Two, analysts were unsure how the move could help spark off a sustained recovery. "This will help as a short-term measure, but first we need to set our own house in order, " says Paresh Parekh, partner, Ernst & Young.
There are two major issues that make the sector unviable: one, high fuel taxes and surcharges, and, two, the interference of the regulator every time airlines raise fares. The flip side to this is, if fares rise in the current scenario, passengers might stop, reduce or switch to
Most agreed that there will be interest from foreign airlines. "Air penetration in India is low at 4 per cent, so that's one reason why foreign airlines would be interested. The current losses of the airlines make the valuations attractive," says Amber Dubey, director (aviation) at global consultancy firm, KPMG.
A top Jet airways official told BW: "The 49 per cent stake will entice some airlines as they will have greater representation on the board and in the overall business plan. But worldwide, airlines expect a difficult 2012."
Moreover, many analysts doubt whether even a 49 per cent stake will be enough to keep afloat cash-guzzlers such as Kingfisher Airlines. Even if a foreign airline is convinced to take a stake in Kingfisher (there may be better options in the Indian market considering the carrier's huge losses and large debt) due to its "intangible assets" (routes, slots, frequencies and manpower), it will fetch the company Rs 400-500 crore at a premium based on current valuation. The market capitalisation of Kingfisher Airlines is about Rs 800 crore. For the remaining, the investor would have to make an open offer as per Sebi rules — money that will clearly not come into the company.
Says a Mumbai-based analyst: "Assuming this is the money that comes into the company, it is a matter of judgment how long it can survive with this kind of fund infusion, as what it owes its creditors is far in excess even if we exclude the banks."
Experts say there are too many ifs with the proposal — if 49 per cent is finally permitted, if the fundamental problems with the sector change for the better, and if foreign airlines are convinced and not too preoccupied with their own problems. And to top it all, another if , whether this may be too little, too late.

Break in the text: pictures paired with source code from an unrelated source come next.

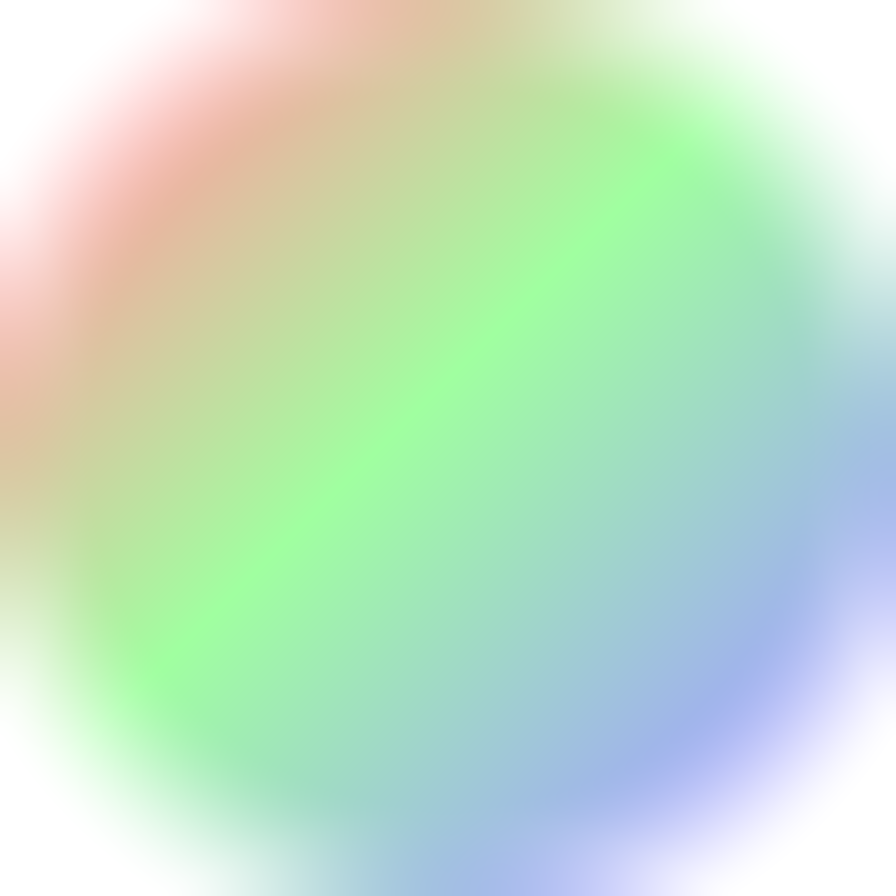
Reproduce this background procedurally as a WebGL 1 fragment shader.

```glsl
precision highp float;
// A soft blurred disc with a diagonal coral, mint and periwinkle gradient on white.

uniform vec2 u_resolution;

const vec3 CORAL = vec3(1.0, 0.627, 0.627);
const vec3 MINT = vec3(0.627, 1.0, 0.627);
const vec3 PERIWINKLE = vec3(0.627, 0.627, 1.0);

// Diagonal gradient from the upper left to the lower right.
vec3 diagonalGradient(vec2 p) {
  float fromRidge = p.x + 1.0 - p.y - 0.924;
  float towardCoral = clamp(-fromRidge / 0.67, 0.0, 1.0);
  float towardBlue = clamp(fromRidge / 0.83, 0.0, 1.0);
  return mix(mix(MINT, CORAL, towardCoral), PERIWINKLE, towardBlue);
}

// Coverage of the inscribed disc after a wide blur.
float softDisc(vec2 p) {
  return 1.0 - smoothstep(0.396, 0.6, length(p - 0.5));
}

void main() {
  vec2 uv = gl_FragCoord.xy / u_resolution;
  vec3 light = vec3(0.0);
  float coverage = 0.0;

  // The blur reflects at the canvas borders, so mirrored discs add their spill.
  for (int i = -1; i <= 1; i++) {
    for (int j = -1; j <= 1; j++) {
      vec2 tile = vec2(float(i), float(j));
      vec2 local = uv - tile;
      vec2 p = mix(local, 1.0 - local, abs(tile));
      float disc = softDisc(p);
      light += diagonalGradient(p) * disc;
      coverage += disc;
    }
  }

  // Fill what the discs leave open with white.
  vec3 color = light / max(coverage, 1.0) + max(1.0 - coverage, 0.0);
  gl_FragColor = vec4(color, 1.0);
}
```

(This story was published in Businessworld Issue Dated 30-01-2012)